Communicating the results.

As is self-evident – and described elsewhere on the CSM website – extracting meaning and, especially insight can be very demanding from an intellectual and, possibly a statistical point of view.

There then comes to problem of communicating it in a digestible and informative manner.


There is an anecdote from the Tesco board related to the early days of their loyalty card: after two weeks of study their external consultants – the data analysts (dunnhumby) presented to the Tesco Board and were told that ‘in two weeks, they knew more about the business than the Board knew after many years of operational responsibility’.

Note: we have also had this feedback from a customer that wasn’t altogether pleased! Sometimes, data analytics leads to a level of objectivity that isn’t very welcome!

The point we would wish to make is that the best data analytics in the world are of little-to-no value unless the results are packaged and delivered in an understandable way.

There are many tools on the market – in addition to the ubiquitous PowerPoint – to communicate both complex and fast-moving data effectively.



Perhaps more difficult – and we are sure that this will change – is to extract meaning and communicate the significance of the new forms of data. See, for example, the plot of crowds around Waterloo Station. N.B. These are just people who had uploaded images to Flickr in real-time.

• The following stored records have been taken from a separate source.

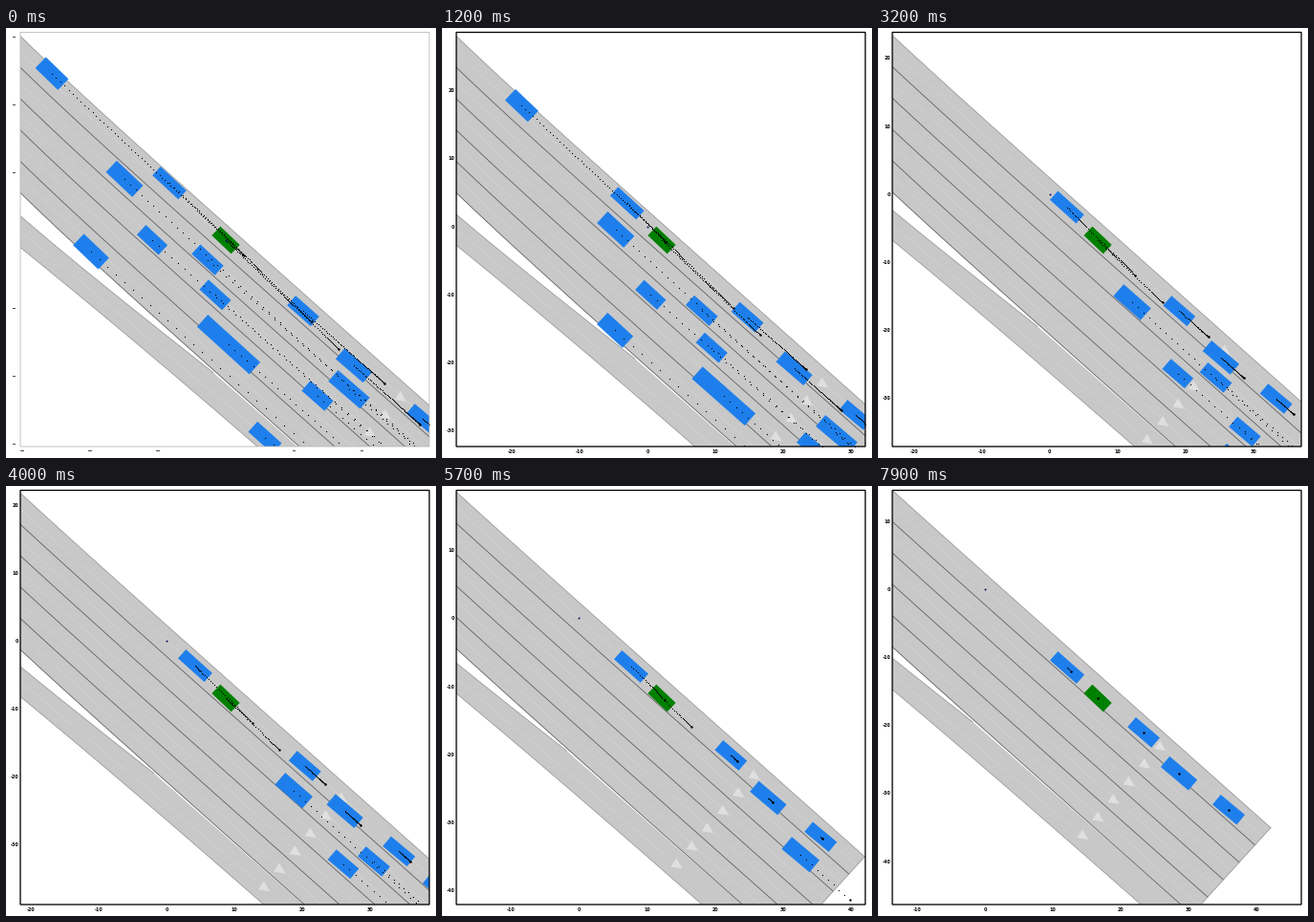
A matplotlib script for the animation above (8 s loop, 450 by 450 pixels).

```python
import numpy as np
import matplotlib.pyplot as plt
from matplotlib.animation import FuncAnimation
from matplotlib.patches import Polygon, Rectangle

SIZE, DPI, FRAMES = 450, 100, 80
PT = 72 / DPI
TICK = 71.1
EGO = np.array([230.0, 222.0])
X0, Y0, X1, Y1 = 15, 4.5, 443, 438
ROAD, EDGE, LANE, MID, ARROW = "#c8c8c8", "#999999", "#5c5c5c", "#d2d2d2", "#dfdfdf"
BLUE, GREEN, ORIGIN = "#1e7fec", "#008000", "#10106a"
ROAD_END = 286
T = np.arange(FRAMES + 3) / 10


def edge(x):
    """Upper road border, slightly steeper at the far left."""
    return 0.889 * x - 16.3 - 6 * np.exp(-(x + 214) / 70)


def smooth(t, keys, values):
    """Cubic curve through the key values."""
    keys, values = np.array(keys), np.array(values)
    slope = np.gradient(values, keys)
    i = np.clip(np.searchsorted(keys, t, side="right") - 1, 0, len(keys) - 2)
    h = keys[i + 1] - keys[i]
    u = (t - keys[i]) / h
    a, b = slope[i] * h, slope[i + 1] * h
    return (values[i] * (1 + 2 * u) * (1 - u) ** 2 + a * u * (1 - u) ** 2
            + values[i + 1] * u * u * (3 - 2 * u) - b * u * u * (1 - u))


def cruise(x, speed, slowing=0):
    return x + speed * T - slowing * T ** 2


def brake(x, stop, seconds, hold=0):
    u = np.minimum(T / seconds, 1)
    return stop + (x - stop) * (1 - u) ** 2 * (1 + hold * u)


def car(length, width, lane, x, drift=0, seen=FRAMES):
    y = edge(x) + 18.5 + 34.3 * (lane + drift * T)
    path = np.column_stack([x, y])[x < ROAD_END]
    return length, width, path, min(seen, len(path))


ego_x = smooth(T, [0, 1.2, 2.4, 4, 4.8, 6.5, 7.9], [0, 15, 36, 62, 69, 103, 118])
ego_path = np.column_stack([ego_x, 0.965 * ego_x])

cars = [
    car(33, 16, -0.32, cruise(-182, 45, 2.5), 0.03, seen=20),
    car(37, 12.5, -0.26, ego_x - 32 - 27 * np.exp(-T / 0.65), 0.045),
    car(33, 13.5, 0, brake(81, 166, 8)),
    car(38, 14.5, 0.29, brake(134, 203, 7.8)),
    car(33, 13.5, 0.05, brake(206, 255, 6.8, 0.7)),
    car(33, 13.5, 0.1, brake(285, 285, 1), seen=55),
    car(38, 16.5, 0.85, cruise(-106, 61, 0.3), 0.05),
    car(33, 13.5, 1.04, cruise(-19, 65, 1.5)),
    car(44, 15.5, 1.15, cruise(129, 57.5)),
    car(31, 14, 1.95, cruise(-77, 67.5, 0.5)),
    car(32, 14, 1.9, cruise(-11, 64, -1)),
    car(32, 14, 2.2, cruise(96, 64)),
    car(74, 17, 3.05, cruise(3, 64)),
    car(36.5, 16.5, 4.0, cruise(-141, 86, -2.7)),
    car(34, 14.5, 4.9, cruise(41, 87)),
]


def border(offset, end):
    x = np.linspace(-240, end, 40)
    return np.column_stack([x, edge(x) + (offset(x) if callable(offset) else offset)])


GAP = 32.8
lanes = [border(GAP * i, 299 - 16.5 * i) for i in range(6)]
middles = [border(GAP * (i + 0.5), 291 - 16.5 * i) for i in range(5)]
ramp = border(lambda x: 188 - 0.105 * (x + 214), -13)
side = border(lambda x: 200 + 21 * np.exp(-(x + 214) / 130), 200)
marks = [(183 - 16.2 * i, 164 + 18.6 * i) for i in range(6)]
TRIANGLE = np.array([(0, -6), (-6, 3), (6, 5)])

fig = plt.figure(figsize=(SIZE / DPI, SIZE / DPI), dpi=DPI, facecolor="white")
ax = fig.add_axes([0, 0, 1, 1])


def shape(pts, color, z):
    p = ax.add_patch(Polygon(pts, closed=True, fc=color, ec="none", zorder=z))
    p.set_clip_path(clip)


def rect(center, length, width, angle, color, z):
    a = np.radians(angle)
    u = np.array([np.cos(a), np.sin(a)]) * length / 2
    v = np.array([-np.sin(a), np.cos(a)]) * width / 2
    shape([center + u + v, center + u - v, center - u - v, center - u + v], color, z)


def stroke(pts, color, width=0.8):
    ln, = ax.plot(*np.transpose(pts), color=color, lw=width * PT, zorder=2)
    ln.set_clip_path(clip)


def dots(pts, size, color="black", marker="s"):
    ln, = ax.plot(*np.transpose(pts), marker, color=color, ms=size * PT, mew=0, zorder=6)
    ln.set_clip_path(clip)


def trail(pts):
    dots(pts, 1.1)
    dots(pts[-1:], 2.4, marker="o")


def draw_road(o):
    top, low = lanes[0], lanes[-1]
    shape(np.vstack([top, low[::-1]]) + o, ROAD, 1)
    shape(np.vstack([ramp, low[-1:], side[::-1]]) + o, ROAD, 1)
    for m in middles:
        stroke(m + o, MID)
    stroke((ramp + side[:len(ramp)]) / 2 + o, MID)
    for b in lanes[1:]:
        stroke(b + o, LANE)
    for b in (top, ramp, side, [top[-1], low[-1]]):
        stroke(b + o, EDGE)
    for m in marks:
        shape(TRIANGLE + m + o, ARROW, 3)


def draw_axes(o, faint):
    ax.add_patch(Rectangle((X0, Y0), X1 - X0, Y1 - Y0, fill=False, zorder=8, snap=False,
                           ec="#b4b4b4" if faint else "black", lw=(0.8 if faint else 1.3) * PT))
    font = dict(size=4.8 * PT, weight="bold", va="center_baseline", zorder=9)
    for n in range(-5, 6):
        x, y = o[0] + n * TICK, o[1] - n * TICK
        in_x, in_y = X0 - 1 <= x <= X1, Y0 <= y <= Y1
        if faint:
            if in_x and n:
                ax.plot([x - 1.5, x + 1], [442, 442], color="#333333", lw=0.9 * PT)
            if in_y and n:
                ax.plot([6.5, 9], [y, y], color="#333333", lw=0.9 * PT)
            continue
        if in_x:
            ax.text(x, 442.6, f"{n * 10}", ha="center", **font)
        if in_y:
            ax.text(13, y, f"{n * 10}", ha="right", **font)


def update(k):
    global clip
    ax.clear()
    ax.set_xlim(0, SIZE)
    ax.set_ylim(SIZE, 0)
    ax.axis("off")
    clip = Rectangle((X0, Y0), X1 - X0, Y1 - Y0, transform=ax.transData)
    o = EGO - ego_path[k]
    draw_road(o)
    for length, width, path, seen in cars:
        if k < seen:
            rect(path[k] + o, length, width, 42.3 - 0.01 * path[k][0], BLUE, 4)
            trail(path[k:] + o)
    rect(EGO, 28, 13, 43.5, GREEN, 5)
    trail(ego_path[k:FRAMES] + o)
    dots([o], 2, ORIGIN, "o")
    draw_axes(o, k == 0)
    return []


anim = FuncAnimation(fig, update, frames=FRAMES, interval=100, repeat=True, repeat_delay=0)
plt.show()
```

In an abstract context, an image of this type just has interest value but, perhaps in terms of urban planning, this could be extremely valuable. So the key is to embed such information in a narrative that leads the recipients to the result. And it is our experience that this skill is vital as a complement to the skilled statisticians and analysts who have produced the data.

The tools exist but it is how they are used that matters!